Drones could add a billion to UK primary industry income
Over 76,000 drones could be in the UK skies in 12 years’ time – and it could add as much as £1.1 billion (€1.3 billion) to the amount generated through farming and other primary industries.
Drone technology has the potential to increase the UK’s gross domestic product (GDP) by £42 billion (or 2%) by 2030, according to new research from PwC.
The report, ‘Skies Without Limits’, estimates that more than a third of these could be used for agriculture, mining, gas and electricity.
Certain drones combine normal and thermal cameras to deliver a level of insight into field crop health that is not obvious to the naked human eye.
For example, thermal imaging can detect dry areas and ensure water is delivered where required.
Low running costs
Low flight costs also offer an opportunity to frequently fly over field crops and create a time-lapse view highlighting any issues.

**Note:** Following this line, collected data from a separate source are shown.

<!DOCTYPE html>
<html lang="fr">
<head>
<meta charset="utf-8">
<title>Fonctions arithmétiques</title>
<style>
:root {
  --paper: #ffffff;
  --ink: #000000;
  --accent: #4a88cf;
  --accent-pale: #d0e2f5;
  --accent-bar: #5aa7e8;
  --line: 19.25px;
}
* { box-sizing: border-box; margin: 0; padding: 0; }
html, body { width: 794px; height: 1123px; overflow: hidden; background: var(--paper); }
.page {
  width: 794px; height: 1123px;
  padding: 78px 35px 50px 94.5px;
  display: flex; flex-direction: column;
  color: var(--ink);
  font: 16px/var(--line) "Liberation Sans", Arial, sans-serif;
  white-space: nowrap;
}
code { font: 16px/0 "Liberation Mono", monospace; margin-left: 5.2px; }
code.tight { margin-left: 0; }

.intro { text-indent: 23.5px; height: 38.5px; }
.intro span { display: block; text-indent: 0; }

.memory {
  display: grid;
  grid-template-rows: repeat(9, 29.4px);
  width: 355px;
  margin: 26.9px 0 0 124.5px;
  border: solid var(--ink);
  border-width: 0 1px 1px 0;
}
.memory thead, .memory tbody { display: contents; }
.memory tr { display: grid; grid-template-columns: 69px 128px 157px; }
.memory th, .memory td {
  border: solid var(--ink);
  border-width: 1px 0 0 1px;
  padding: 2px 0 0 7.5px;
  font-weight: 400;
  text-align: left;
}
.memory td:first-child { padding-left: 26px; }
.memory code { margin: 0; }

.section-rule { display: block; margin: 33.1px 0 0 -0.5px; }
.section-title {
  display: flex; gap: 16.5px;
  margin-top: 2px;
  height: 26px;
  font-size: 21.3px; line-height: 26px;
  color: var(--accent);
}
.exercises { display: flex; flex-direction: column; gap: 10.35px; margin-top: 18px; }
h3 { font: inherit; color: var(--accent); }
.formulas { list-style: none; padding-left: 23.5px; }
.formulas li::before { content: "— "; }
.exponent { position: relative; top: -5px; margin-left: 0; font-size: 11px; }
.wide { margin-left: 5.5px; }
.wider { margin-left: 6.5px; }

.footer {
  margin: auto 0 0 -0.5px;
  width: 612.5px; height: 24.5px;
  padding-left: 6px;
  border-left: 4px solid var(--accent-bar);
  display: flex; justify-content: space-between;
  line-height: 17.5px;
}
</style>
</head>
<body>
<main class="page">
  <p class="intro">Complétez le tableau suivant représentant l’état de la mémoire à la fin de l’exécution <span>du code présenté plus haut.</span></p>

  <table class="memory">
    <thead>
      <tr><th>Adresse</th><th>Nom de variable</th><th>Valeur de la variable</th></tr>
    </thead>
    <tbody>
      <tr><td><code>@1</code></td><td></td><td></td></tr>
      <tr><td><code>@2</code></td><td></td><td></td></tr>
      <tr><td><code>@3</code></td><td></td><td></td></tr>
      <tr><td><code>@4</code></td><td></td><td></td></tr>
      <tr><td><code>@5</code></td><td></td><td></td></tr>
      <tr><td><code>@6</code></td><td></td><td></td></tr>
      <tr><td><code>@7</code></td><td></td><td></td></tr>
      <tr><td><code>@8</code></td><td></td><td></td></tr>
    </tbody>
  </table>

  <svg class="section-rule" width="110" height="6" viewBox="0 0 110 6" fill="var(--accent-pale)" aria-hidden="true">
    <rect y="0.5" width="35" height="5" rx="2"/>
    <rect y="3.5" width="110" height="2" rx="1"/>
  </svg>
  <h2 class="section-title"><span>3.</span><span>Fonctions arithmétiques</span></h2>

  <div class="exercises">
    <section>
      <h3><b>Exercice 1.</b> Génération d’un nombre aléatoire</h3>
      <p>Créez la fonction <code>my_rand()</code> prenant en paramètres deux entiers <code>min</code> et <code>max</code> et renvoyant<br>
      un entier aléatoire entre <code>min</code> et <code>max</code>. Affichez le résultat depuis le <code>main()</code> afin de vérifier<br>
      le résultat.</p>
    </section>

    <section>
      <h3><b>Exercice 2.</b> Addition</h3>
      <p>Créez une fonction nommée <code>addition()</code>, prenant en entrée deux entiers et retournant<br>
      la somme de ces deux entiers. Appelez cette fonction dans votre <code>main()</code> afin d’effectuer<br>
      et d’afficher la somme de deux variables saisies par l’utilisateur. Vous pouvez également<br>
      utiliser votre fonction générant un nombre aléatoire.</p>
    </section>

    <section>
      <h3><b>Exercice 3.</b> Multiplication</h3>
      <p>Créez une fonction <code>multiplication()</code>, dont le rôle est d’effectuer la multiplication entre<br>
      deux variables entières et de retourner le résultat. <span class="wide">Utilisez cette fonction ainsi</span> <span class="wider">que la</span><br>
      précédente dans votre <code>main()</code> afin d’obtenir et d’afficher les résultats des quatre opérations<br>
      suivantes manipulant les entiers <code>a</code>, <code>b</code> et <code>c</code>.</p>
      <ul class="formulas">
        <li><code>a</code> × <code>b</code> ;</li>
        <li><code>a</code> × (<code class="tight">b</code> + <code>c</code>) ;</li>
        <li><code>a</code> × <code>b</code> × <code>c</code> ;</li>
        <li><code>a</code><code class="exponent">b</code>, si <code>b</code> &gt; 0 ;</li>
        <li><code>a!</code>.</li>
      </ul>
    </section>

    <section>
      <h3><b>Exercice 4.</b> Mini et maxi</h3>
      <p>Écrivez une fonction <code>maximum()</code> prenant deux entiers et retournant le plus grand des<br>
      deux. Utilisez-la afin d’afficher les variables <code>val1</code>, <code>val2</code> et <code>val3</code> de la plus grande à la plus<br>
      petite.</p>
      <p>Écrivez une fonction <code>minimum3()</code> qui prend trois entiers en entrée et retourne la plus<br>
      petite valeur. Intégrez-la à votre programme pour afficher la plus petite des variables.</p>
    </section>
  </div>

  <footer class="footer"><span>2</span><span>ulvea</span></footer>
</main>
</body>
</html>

In the future, the use of drones will be driven by routines to collect crop information based on a particular trigger event – be it periodicity or an unseasonably wet or dry spell.

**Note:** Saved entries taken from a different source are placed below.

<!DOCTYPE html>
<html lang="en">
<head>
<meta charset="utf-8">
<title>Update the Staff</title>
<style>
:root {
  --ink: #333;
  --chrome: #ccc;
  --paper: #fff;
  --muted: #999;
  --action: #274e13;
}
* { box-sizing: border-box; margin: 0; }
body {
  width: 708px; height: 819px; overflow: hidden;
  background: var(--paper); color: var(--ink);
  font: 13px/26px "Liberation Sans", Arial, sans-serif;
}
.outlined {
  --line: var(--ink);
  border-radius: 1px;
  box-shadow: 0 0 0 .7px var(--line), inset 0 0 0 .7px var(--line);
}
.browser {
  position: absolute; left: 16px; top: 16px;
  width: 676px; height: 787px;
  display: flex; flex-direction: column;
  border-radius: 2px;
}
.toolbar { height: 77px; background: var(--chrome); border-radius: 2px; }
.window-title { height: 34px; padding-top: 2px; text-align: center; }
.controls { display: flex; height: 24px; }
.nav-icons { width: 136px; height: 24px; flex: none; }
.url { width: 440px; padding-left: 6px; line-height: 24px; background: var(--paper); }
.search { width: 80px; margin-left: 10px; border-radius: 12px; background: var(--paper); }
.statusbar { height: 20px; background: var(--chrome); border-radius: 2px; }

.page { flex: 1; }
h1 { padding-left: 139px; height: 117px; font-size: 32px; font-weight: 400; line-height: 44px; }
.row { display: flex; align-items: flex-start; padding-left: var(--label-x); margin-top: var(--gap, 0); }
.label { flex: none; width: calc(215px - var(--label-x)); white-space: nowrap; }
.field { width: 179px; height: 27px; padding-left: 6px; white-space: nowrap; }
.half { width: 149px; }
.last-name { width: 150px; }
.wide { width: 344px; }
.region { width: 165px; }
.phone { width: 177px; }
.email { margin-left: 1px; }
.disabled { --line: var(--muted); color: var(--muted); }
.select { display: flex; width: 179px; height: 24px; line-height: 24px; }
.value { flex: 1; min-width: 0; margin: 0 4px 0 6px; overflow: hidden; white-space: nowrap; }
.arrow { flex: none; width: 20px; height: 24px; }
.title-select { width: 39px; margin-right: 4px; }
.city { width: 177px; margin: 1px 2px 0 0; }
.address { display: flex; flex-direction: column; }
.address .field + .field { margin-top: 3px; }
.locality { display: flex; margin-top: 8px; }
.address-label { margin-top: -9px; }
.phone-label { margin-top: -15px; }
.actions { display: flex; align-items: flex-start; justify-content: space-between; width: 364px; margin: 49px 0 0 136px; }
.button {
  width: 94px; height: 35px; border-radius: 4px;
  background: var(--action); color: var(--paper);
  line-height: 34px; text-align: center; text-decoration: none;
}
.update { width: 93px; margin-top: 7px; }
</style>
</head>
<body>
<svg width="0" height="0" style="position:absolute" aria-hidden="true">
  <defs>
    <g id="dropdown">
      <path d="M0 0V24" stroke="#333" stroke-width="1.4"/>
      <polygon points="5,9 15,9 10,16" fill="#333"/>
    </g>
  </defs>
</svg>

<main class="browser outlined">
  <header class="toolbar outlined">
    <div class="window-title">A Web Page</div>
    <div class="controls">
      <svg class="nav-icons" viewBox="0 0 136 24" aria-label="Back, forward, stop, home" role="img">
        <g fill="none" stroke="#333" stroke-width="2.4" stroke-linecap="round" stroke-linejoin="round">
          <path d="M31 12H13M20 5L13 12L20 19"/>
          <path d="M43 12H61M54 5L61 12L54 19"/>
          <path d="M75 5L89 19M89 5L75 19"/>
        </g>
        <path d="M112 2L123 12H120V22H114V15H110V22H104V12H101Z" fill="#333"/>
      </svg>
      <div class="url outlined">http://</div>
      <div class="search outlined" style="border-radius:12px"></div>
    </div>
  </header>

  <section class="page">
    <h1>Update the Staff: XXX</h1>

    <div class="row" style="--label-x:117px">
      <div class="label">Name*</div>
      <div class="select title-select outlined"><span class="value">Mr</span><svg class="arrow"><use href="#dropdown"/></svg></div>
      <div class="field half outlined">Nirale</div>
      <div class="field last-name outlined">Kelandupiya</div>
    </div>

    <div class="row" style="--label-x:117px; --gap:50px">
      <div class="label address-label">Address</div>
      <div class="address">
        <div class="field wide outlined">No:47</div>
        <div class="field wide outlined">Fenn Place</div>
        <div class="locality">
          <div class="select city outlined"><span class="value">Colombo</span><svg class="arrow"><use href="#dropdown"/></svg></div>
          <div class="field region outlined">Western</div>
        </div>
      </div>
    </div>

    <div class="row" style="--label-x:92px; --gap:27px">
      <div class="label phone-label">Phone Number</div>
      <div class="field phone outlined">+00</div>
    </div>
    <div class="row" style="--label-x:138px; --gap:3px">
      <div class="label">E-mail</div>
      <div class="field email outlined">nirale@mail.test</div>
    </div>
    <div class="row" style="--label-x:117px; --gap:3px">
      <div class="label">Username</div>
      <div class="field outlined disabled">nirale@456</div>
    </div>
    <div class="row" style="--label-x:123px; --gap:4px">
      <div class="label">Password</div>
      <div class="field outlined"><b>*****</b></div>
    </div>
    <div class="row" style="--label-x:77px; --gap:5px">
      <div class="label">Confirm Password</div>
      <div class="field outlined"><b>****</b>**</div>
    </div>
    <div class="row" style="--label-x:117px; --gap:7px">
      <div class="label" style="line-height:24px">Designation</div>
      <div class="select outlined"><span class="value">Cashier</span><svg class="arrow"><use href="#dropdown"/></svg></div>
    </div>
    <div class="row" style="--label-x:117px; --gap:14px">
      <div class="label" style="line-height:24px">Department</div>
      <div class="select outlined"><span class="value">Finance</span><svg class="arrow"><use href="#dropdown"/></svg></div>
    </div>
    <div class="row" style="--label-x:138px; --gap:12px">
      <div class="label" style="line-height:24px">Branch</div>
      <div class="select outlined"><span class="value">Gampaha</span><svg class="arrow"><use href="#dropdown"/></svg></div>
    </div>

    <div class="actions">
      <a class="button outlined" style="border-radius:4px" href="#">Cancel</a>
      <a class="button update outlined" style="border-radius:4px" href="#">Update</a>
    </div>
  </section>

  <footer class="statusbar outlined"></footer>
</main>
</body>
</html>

The drones will fly autonomously and the data captured will be analysed by artificial intelligence.
Actions – such as harvesting, irrigation or spraying – may then be launched, using the appropriate combination of autonomous robots.
Potential GDP increase percentage by sector:

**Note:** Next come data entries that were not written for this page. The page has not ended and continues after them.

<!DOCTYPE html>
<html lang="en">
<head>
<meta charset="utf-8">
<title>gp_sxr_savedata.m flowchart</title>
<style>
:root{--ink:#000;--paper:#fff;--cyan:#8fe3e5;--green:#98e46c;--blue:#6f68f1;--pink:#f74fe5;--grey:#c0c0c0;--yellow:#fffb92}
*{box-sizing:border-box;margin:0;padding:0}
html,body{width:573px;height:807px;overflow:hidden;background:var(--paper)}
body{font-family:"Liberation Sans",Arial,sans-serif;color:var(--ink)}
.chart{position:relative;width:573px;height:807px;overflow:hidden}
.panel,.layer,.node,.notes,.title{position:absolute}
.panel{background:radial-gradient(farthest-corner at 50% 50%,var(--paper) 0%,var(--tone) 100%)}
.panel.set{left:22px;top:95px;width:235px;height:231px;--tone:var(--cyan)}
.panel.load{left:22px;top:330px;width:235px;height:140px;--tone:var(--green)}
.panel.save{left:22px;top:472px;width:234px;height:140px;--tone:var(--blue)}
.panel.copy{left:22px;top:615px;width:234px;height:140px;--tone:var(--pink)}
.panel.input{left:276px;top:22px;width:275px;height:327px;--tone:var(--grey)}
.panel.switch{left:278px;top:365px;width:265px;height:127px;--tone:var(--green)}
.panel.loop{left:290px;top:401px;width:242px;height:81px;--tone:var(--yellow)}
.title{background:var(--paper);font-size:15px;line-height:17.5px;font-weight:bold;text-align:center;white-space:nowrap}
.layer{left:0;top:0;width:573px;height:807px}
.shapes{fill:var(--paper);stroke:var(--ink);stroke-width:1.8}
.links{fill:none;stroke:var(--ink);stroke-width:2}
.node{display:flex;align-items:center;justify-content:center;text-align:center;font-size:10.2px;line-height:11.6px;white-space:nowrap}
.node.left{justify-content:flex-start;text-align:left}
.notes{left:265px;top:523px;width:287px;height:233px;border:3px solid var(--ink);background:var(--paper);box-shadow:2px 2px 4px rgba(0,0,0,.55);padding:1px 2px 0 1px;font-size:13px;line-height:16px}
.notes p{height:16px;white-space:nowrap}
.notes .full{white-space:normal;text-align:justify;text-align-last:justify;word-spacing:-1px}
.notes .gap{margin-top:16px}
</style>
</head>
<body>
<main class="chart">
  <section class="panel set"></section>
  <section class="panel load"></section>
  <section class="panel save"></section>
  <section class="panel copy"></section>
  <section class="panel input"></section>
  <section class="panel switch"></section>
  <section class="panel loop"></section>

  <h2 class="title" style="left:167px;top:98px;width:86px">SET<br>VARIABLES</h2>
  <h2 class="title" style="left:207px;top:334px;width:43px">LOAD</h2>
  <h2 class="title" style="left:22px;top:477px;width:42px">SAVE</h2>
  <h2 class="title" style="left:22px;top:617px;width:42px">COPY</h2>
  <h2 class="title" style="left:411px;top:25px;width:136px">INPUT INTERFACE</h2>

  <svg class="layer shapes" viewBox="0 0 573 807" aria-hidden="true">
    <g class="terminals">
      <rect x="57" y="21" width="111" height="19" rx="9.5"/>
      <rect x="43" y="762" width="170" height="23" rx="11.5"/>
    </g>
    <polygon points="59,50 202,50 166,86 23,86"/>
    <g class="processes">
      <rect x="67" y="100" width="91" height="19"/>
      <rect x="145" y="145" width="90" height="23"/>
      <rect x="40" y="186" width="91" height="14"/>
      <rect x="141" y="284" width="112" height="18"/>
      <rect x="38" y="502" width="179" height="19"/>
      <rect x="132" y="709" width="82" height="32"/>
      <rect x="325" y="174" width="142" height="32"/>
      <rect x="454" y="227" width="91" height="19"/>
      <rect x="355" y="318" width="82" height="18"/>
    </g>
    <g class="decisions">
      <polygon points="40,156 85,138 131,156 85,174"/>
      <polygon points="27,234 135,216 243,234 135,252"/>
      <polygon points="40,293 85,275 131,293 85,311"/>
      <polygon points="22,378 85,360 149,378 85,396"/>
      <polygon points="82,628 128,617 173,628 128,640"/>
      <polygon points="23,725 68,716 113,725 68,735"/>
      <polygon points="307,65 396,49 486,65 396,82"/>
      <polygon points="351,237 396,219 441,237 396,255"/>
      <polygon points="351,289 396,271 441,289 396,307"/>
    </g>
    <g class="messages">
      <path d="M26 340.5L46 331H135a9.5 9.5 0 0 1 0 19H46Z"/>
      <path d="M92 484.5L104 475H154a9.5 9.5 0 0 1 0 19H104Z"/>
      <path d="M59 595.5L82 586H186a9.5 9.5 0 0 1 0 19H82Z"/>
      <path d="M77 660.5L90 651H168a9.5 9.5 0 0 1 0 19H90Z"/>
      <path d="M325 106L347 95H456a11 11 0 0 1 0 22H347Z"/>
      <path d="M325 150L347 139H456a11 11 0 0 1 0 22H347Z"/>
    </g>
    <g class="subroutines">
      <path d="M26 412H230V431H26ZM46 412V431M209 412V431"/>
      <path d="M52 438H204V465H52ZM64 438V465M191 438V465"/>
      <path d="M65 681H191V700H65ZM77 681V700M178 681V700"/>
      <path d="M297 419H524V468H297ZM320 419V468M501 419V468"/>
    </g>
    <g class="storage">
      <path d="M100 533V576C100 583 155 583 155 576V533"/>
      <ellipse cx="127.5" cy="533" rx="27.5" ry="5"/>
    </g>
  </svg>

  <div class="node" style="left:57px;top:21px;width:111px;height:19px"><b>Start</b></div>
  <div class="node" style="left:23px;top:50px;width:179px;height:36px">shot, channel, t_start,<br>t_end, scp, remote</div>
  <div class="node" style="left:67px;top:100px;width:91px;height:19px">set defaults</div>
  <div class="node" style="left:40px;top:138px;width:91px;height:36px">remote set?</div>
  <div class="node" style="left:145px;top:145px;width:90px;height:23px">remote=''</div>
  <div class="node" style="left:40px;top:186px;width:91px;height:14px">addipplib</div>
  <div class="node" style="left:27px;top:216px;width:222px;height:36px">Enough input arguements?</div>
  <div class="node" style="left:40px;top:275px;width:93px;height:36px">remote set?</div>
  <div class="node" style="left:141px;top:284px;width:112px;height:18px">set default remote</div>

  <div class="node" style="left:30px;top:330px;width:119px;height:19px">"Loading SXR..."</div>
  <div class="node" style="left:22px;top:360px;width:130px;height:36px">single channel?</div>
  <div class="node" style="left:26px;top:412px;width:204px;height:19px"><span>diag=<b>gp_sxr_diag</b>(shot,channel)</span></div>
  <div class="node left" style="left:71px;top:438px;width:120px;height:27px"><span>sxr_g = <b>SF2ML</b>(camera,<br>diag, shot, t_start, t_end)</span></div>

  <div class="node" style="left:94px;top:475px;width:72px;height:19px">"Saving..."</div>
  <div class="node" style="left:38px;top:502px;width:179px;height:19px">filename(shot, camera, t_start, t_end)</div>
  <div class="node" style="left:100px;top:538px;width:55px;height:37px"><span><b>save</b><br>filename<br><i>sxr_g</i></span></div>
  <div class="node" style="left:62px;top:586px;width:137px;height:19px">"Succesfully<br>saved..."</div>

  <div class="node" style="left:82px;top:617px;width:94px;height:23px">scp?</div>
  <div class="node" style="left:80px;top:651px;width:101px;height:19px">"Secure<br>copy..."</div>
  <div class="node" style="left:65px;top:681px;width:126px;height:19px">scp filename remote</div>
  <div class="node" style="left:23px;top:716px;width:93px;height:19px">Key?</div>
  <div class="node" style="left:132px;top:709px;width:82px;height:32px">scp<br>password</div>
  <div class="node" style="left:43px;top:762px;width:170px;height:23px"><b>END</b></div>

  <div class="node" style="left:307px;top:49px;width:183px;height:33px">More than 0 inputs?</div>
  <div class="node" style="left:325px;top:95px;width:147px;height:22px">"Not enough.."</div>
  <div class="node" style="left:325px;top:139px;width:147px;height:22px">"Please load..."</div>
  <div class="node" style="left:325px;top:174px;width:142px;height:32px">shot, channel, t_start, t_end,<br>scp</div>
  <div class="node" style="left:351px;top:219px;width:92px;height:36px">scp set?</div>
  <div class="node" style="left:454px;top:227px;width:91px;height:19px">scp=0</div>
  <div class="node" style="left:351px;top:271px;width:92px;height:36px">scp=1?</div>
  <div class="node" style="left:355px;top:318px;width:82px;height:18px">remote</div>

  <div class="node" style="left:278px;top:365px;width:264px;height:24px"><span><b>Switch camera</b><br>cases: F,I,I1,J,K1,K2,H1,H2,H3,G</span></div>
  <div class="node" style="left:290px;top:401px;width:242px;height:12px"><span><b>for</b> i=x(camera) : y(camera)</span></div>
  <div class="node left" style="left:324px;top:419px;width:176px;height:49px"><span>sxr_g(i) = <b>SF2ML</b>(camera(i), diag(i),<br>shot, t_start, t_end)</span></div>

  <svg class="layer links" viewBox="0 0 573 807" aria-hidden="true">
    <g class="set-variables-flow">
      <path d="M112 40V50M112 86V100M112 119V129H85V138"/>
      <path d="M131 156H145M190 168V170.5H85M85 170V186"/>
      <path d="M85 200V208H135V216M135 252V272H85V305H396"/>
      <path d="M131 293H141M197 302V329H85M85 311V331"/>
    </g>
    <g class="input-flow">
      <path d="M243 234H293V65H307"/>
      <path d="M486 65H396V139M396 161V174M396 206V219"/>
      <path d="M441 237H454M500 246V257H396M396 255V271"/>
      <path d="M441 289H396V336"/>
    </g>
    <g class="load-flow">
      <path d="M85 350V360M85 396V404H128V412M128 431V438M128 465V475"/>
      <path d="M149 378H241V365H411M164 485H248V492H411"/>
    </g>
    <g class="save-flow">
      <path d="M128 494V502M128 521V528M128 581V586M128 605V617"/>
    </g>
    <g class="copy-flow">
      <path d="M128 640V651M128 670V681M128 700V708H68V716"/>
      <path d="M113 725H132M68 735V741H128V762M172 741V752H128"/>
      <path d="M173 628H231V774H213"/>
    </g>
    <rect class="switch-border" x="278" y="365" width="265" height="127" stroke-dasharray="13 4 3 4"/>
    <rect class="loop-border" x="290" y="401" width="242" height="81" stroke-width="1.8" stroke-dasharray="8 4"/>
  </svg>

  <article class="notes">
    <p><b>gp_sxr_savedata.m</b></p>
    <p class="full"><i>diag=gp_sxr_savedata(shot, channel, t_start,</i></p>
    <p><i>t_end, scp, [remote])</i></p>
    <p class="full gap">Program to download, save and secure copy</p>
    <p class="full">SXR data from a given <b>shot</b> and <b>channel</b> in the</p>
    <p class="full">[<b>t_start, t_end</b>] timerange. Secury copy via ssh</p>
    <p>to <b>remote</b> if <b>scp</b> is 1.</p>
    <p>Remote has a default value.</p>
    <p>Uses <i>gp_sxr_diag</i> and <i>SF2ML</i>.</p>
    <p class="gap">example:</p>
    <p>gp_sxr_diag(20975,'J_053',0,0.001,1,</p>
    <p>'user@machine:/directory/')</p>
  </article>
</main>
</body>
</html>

- Agriculture, Mining, Gas and Electricity: £1.1 billion; 1.1% increase;
- Construction and Manufacturing: £8.6 billion; 1.6% increase;
- Wholesale, Retail Trade, Accommodation and Food Services: £7.7 billion; 2.5% increase;
- Transport and Logistics: £1.2 billion; 1.5% increase;
- Technology, Media and Telecoms: £1.2 billion; 2.1% increase;
- Finance, Insurance, Professional Services and Administrative Services: £10.4 billion; 1.6% increase;
- Public Sector, Defence, Health, Education, and other services: £11.4 billion; 2.3% increase.
The report finds that drone technology could help the UK achieve up to £16 billion (€18.2 billion) in net cost savings by 2030 through increased productivity.
As changes in productivity and consumer demand resulting from drone usage emerge, PwC estimates there could be as many as 628,000 people working in the UK drone economy by 2030.
Elaine Whyte, UK drones leader at PwC, said: “The UK has the opportunity to be at the leading edge of exploiting this emerging technology, and now is the time for investments to be made in developing the use cases and trial projects needed to kick-start our drone industry.
“I envisage that the advantages of drone technology will be well established within the decade – not only for business purposes – but also for helping to protect our society; for example, through being used by the emergency services.
In order to realise the full potential from drones, the immediate focus must be on developing society’s confidence in the technology to help drive acceptance and increase adoption.
“While drones are often currently viewed as more of a toy, by combining this emerging technology with the right business understanding and human insight there is a huge opportunity to help solve some of business and society’s most important problems.”